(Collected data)
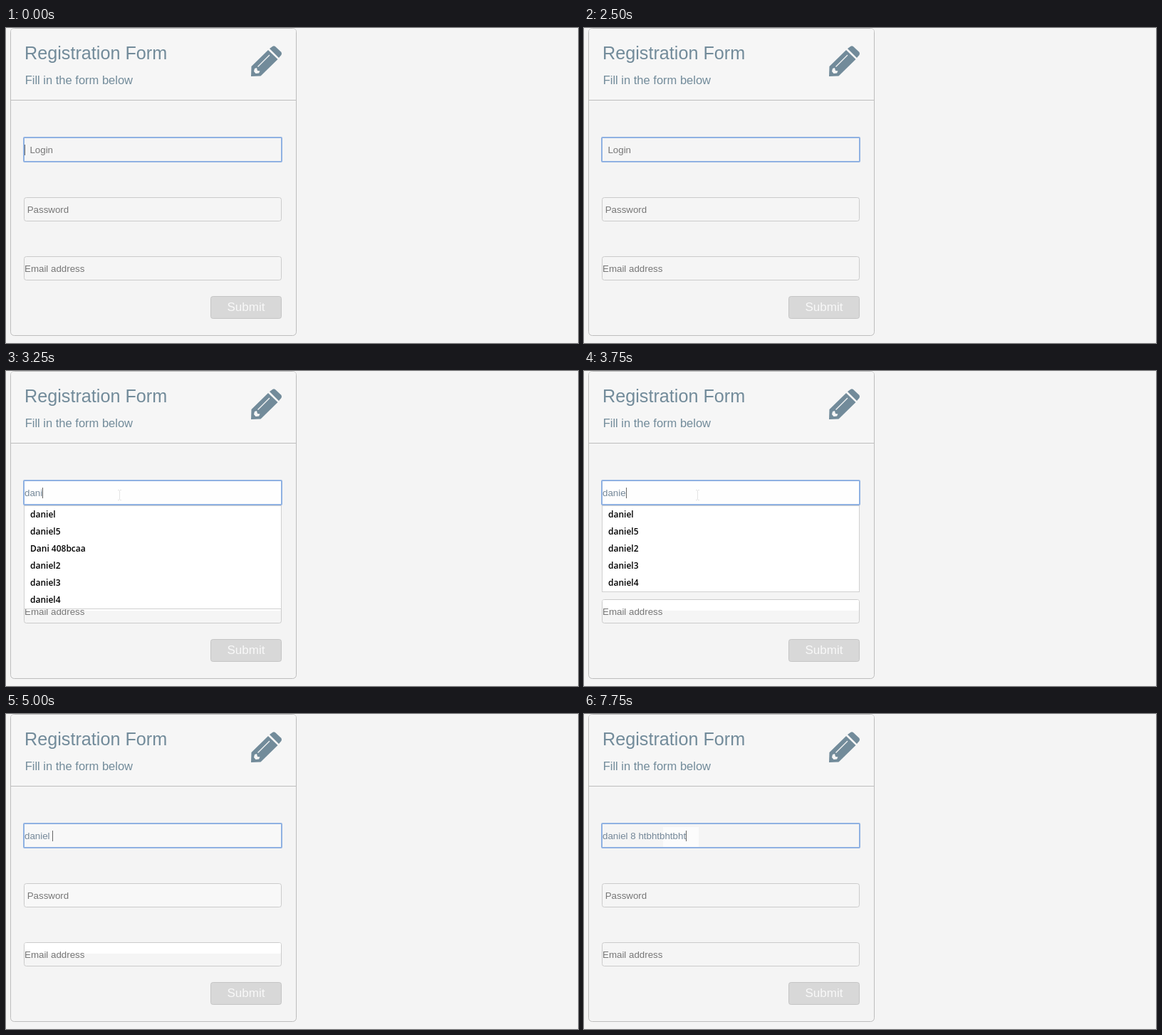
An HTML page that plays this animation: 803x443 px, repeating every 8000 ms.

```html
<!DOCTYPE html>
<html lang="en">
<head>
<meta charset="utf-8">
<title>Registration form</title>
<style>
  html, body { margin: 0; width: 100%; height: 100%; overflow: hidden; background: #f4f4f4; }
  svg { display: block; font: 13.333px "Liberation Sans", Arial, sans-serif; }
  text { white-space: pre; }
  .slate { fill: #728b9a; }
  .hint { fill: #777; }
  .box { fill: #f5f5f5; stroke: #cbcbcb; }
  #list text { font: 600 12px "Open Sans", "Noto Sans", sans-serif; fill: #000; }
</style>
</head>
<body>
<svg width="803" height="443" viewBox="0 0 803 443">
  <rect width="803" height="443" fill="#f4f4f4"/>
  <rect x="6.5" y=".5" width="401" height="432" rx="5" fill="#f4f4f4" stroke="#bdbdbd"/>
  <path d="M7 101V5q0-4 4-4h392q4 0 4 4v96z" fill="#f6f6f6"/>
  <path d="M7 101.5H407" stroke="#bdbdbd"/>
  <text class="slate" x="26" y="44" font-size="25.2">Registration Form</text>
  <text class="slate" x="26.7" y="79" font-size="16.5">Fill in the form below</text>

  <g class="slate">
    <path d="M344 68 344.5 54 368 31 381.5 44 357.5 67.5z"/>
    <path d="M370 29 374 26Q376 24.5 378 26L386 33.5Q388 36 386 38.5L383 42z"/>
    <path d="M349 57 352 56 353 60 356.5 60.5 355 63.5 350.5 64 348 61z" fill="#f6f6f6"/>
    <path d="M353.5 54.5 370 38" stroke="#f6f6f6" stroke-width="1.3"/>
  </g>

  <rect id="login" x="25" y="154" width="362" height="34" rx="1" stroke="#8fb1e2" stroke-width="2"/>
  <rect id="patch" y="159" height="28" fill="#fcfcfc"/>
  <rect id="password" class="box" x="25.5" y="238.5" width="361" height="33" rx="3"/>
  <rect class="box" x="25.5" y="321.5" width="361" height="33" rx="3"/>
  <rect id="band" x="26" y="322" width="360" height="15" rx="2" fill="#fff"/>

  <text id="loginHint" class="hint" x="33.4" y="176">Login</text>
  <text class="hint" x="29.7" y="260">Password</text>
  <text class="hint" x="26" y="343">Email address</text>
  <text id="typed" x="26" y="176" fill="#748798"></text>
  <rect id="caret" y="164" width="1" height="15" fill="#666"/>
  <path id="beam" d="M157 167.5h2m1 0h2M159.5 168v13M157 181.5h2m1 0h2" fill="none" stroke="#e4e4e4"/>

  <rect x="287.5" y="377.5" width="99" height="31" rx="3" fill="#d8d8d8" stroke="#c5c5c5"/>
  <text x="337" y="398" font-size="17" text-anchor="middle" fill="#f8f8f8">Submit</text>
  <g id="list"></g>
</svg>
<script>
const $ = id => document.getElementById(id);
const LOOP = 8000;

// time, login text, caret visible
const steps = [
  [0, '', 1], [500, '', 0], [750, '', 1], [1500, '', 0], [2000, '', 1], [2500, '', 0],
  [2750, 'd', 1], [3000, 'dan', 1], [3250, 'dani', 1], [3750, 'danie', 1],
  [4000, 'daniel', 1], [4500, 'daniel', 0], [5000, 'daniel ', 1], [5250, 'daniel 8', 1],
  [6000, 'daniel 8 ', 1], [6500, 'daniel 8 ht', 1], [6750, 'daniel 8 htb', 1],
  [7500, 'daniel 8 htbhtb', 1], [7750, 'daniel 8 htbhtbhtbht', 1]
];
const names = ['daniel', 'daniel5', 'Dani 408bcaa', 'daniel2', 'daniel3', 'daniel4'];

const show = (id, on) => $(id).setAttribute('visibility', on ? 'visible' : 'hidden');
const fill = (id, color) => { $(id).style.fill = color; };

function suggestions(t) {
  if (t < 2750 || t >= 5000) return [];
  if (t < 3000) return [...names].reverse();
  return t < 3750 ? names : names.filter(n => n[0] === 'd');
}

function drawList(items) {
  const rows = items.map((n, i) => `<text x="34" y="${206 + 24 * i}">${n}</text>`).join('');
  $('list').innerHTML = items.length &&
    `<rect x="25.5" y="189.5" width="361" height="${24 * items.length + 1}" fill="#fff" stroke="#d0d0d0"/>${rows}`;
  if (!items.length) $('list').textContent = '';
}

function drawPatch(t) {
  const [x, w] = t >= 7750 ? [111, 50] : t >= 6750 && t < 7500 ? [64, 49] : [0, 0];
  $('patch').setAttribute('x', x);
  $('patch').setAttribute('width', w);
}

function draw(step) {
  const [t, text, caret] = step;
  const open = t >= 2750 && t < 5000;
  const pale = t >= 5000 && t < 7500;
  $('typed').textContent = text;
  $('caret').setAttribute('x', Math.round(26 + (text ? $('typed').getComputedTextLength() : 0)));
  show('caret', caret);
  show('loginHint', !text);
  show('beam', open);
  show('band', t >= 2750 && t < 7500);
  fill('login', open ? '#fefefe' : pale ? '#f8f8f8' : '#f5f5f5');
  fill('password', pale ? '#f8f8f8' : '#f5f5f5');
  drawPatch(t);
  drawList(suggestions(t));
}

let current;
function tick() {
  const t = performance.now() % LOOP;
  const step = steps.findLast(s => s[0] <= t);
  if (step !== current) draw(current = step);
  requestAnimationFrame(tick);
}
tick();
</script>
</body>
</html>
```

§ Problem details
All lines in the records that contain "typed" are to be copied and returned.

§ Solution to this exercise
  <text id="typed" x="26" y="176" fill="#748798"></text>
  $('typed').textContent = text;
  $('caret').setAttribute('x', Math.round(26 + (text ? $('typed').getComputedTextLength() : 0)));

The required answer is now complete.